▶ **INSTRUCTIONS TO FOLLOW**
Work out the count of lines in the entries below that include "zipTeeth", and write only that count.

Data extracted from a collection
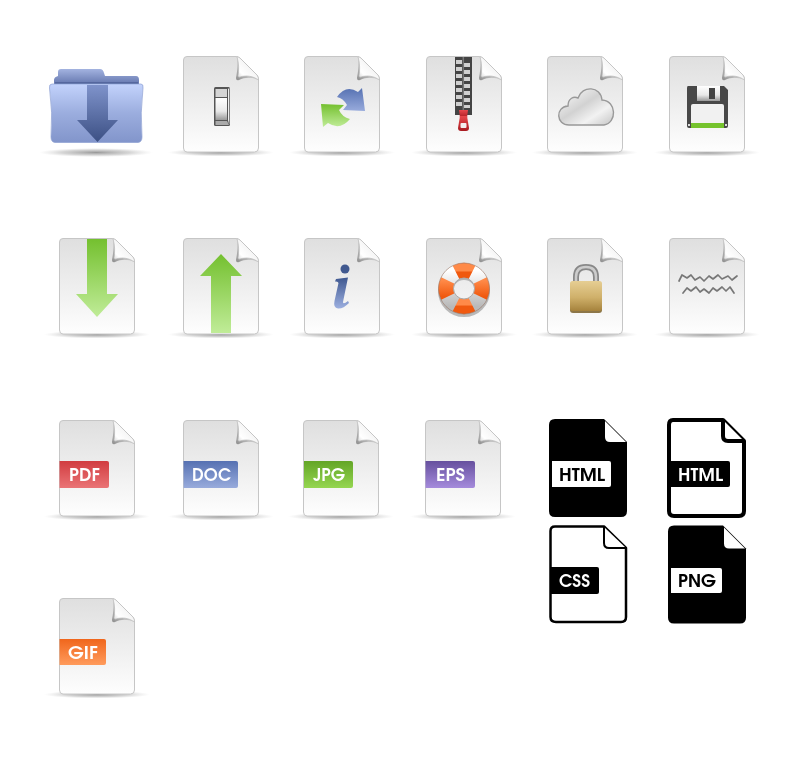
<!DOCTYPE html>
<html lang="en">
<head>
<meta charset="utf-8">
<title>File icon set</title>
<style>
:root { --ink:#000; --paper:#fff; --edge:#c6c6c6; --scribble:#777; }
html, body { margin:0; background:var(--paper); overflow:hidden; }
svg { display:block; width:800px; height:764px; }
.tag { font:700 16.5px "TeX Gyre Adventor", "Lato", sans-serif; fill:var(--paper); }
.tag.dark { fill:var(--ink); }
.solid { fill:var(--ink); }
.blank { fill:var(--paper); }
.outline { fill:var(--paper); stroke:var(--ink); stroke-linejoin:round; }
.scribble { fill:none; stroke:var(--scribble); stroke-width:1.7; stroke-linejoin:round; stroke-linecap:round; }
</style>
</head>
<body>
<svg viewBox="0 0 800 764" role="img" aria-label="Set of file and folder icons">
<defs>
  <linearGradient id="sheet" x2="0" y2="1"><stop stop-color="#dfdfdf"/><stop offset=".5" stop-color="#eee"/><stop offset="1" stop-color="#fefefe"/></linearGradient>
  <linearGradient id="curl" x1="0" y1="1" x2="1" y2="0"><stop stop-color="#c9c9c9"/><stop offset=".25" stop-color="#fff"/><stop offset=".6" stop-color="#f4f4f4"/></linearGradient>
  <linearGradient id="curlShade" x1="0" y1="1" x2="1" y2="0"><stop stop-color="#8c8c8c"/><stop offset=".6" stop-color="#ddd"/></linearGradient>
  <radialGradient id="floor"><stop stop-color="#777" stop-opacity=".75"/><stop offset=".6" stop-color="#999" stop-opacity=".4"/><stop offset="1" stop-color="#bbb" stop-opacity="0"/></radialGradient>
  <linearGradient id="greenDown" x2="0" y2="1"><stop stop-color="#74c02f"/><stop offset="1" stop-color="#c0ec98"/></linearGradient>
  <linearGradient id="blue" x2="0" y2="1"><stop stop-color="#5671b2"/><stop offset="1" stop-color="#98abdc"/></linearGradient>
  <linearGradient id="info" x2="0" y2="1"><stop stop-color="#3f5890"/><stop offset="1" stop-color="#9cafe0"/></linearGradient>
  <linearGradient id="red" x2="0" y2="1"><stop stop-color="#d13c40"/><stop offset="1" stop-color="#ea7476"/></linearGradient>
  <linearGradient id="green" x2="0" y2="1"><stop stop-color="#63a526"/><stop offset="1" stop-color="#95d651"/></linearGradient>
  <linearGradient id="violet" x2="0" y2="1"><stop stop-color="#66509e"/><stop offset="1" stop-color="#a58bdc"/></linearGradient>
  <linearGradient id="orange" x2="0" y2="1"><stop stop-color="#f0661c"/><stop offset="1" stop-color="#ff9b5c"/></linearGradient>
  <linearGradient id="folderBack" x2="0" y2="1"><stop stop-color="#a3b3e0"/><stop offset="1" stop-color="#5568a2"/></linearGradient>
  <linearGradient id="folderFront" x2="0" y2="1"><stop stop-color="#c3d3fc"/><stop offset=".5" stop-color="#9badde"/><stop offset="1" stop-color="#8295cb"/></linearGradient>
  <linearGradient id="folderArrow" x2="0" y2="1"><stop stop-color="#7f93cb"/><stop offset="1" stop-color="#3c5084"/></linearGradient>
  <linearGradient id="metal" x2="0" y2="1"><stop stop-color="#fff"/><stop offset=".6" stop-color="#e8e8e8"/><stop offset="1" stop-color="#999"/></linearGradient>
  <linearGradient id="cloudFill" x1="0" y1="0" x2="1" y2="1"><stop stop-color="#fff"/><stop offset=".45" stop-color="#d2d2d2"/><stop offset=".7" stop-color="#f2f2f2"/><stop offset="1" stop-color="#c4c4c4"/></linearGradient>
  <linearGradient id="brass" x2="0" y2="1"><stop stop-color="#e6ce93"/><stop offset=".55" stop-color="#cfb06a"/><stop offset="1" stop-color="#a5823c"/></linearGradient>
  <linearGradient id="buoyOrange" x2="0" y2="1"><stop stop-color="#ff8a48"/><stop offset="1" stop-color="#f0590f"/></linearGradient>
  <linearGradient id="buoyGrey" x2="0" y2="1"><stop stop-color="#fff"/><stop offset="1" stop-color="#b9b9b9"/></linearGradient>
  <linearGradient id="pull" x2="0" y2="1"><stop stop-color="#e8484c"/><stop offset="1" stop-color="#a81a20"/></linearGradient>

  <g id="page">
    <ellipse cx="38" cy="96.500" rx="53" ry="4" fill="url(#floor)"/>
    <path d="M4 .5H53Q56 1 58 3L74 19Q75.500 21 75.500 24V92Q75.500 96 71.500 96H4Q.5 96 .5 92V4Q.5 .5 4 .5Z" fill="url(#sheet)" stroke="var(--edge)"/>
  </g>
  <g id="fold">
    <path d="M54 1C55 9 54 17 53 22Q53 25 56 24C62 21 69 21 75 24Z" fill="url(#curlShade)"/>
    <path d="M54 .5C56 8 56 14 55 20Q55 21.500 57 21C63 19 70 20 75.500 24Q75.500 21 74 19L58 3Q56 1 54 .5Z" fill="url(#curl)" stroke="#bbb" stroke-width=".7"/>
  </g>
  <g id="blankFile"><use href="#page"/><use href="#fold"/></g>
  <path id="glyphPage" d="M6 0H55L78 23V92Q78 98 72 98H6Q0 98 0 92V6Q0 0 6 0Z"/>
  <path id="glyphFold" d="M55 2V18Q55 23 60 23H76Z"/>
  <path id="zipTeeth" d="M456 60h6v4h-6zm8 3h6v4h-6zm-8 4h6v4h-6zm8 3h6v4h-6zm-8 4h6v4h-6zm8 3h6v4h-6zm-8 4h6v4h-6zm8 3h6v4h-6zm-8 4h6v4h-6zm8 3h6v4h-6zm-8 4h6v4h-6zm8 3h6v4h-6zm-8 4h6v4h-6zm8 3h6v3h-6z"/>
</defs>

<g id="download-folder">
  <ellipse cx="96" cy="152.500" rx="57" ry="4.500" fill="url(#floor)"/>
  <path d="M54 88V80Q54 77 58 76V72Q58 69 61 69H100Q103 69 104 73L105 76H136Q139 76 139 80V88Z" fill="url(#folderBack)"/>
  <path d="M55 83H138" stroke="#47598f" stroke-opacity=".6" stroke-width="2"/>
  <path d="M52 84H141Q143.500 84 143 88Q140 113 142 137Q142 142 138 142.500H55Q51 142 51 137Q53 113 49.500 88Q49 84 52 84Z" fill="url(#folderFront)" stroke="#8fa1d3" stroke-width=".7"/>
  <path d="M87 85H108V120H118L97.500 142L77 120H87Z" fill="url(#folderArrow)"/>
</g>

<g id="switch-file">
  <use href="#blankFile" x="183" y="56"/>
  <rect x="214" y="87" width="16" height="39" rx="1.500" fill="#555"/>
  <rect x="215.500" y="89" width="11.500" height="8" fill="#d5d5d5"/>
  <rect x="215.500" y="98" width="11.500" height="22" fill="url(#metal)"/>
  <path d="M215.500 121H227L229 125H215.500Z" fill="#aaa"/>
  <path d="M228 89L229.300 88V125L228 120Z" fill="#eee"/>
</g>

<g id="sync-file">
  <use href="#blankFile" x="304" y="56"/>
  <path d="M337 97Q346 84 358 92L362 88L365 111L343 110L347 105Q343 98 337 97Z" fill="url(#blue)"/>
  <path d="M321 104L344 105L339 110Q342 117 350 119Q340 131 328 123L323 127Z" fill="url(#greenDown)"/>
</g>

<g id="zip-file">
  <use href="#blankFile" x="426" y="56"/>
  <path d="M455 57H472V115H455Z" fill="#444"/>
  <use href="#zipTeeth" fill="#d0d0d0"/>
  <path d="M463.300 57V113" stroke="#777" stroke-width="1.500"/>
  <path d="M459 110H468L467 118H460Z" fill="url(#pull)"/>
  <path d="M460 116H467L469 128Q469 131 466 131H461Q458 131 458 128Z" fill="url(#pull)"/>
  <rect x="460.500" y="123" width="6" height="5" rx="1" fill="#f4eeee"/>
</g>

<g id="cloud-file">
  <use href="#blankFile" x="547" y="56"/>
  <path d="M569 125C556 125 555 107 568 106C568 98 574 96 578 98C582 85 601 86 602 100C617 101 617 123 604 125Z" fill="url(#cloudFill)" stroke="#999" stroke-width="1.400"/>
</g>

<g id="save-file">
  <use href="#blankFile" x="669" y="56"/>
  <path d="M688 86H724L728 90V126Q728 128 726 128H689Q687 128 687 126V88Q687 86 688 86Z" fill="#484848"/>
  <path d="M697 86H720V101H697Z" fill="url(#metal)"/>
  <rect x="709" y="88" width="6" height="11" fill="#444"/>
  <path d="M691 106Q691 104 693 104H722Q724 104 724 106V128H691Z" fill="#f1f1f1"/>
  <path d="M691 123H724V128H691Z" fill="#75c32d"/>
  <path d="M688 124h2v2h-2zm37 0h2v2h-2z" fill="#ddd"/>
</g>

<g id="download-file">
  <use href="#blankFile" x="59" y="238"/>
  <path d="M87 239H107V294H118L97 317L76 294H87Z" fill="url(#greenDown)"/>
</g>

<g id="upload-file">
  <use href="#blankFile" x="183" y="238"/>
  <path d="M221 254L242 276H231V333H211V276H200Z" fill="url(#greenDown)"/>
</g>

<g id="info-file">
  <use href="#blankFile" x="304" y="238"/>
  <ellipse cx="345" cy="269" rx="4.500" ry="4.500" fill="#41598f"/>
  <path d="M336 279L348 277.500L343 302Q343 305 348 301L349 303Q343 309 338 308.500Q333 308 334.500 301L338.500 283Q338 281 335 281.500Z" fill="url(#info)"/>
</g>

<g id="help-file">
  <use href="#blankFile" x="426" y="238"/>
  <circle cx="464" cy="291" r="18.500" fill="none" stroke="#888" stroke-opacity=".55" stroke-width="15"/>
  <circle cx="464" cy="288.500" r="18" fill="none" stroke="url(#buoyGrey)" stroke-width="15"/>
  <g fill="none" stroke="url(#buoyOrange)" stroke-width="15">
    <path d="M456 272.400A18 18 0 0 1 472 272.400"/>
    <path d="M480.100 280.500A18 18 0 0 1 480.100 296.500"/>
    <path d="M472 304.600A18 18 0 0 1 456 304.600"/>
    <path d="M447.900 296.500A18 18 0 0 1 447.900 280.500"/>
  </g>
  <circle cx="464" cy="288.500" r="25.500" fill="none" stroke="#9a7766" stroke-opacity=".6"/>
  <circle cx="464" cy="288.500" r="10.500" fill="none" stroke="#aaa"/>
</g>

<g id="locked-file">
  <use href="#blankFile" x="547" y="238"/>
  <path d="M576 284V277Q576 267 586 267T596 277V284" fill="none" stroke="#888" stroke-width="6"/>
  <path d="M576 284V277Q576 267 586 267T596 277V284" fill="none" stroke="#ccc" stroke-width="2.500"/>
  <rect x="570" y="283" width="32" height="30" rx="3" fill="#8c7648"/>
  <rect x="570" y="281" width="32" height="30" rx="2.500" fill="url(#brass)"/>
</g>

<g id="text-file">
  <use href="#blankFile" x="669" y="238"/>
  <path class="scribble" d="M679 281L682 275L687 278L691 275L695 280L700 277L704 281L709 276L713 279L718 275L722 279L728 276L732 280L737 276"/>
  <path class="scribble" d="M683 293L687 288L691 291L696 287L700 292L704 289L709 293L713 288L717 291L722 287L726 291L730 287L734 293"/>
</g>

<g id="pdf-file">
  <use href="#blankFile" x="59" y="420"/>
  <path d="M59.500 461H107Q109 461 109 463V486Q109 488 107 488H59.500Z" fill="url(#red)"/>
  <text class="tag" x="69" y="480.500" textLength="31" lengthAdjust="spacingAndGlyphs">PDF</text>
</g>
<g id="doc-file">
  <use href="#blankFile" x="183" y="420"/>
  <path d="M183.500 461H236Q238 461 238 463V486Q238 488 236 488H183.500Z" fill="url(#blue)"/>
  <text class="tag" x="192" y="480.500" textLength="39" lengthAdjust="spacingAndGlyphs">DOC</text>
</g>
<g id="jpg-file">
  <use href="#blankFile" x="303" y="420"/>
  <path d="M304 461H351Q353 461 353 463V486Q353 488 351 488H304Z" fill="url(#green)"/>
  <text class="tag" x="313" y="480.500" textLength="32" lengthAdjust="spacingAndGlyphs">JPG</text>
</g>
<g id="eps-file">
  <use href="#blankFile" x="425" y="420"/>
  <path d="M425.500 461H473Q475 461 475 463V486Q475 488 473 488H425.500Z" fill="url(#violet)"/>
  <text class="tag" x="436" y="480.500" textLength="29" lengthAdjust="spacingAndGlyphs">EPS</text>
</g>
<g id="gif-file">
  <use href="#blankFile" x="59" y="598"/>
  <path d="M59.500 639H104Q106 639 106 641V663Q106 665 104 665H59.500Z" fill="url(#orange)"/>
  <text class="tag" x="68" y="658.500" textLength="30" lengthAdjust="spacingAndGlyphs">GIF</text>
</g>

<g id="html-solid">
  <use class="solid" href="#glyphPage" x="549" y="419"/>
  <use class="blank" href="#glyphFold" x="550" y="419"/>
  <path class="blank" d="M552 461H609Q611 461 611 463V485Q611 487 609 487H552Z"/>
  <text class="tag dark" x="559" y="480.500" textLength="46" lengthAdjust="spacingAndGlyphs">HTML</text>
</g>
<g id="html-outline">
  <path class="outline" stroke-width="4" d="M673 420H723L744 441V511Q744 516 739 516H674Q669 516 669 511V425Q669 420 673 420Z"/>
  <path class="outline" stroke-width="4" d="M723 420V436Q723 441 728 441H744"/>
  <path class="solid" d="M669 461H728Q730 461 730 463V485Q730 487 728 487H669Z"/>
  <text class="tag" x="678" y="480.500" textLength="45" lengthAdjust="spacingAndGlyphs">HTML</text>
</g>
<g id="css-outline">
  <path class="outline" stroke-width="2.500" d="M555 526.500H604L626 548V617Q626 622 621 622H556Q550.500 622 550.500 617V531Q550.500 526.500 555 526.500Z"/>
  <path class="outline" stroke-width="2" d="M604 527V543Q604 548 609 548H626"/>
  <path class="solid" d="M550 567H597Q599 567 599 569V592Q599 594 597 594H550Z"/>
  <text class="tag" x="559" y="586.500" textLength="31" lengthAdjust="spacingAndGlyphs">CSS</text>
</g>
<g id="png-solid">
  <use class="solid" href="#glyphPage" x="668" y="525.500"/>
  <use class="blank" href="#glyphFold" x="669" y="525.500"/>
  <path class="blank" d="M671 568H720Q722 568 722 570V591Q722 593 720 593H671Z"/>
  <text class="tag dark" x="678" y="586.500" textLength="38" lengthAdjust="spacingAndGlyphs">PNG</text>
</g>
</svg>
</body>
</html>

▶ **FINISHED EXERCISE**
2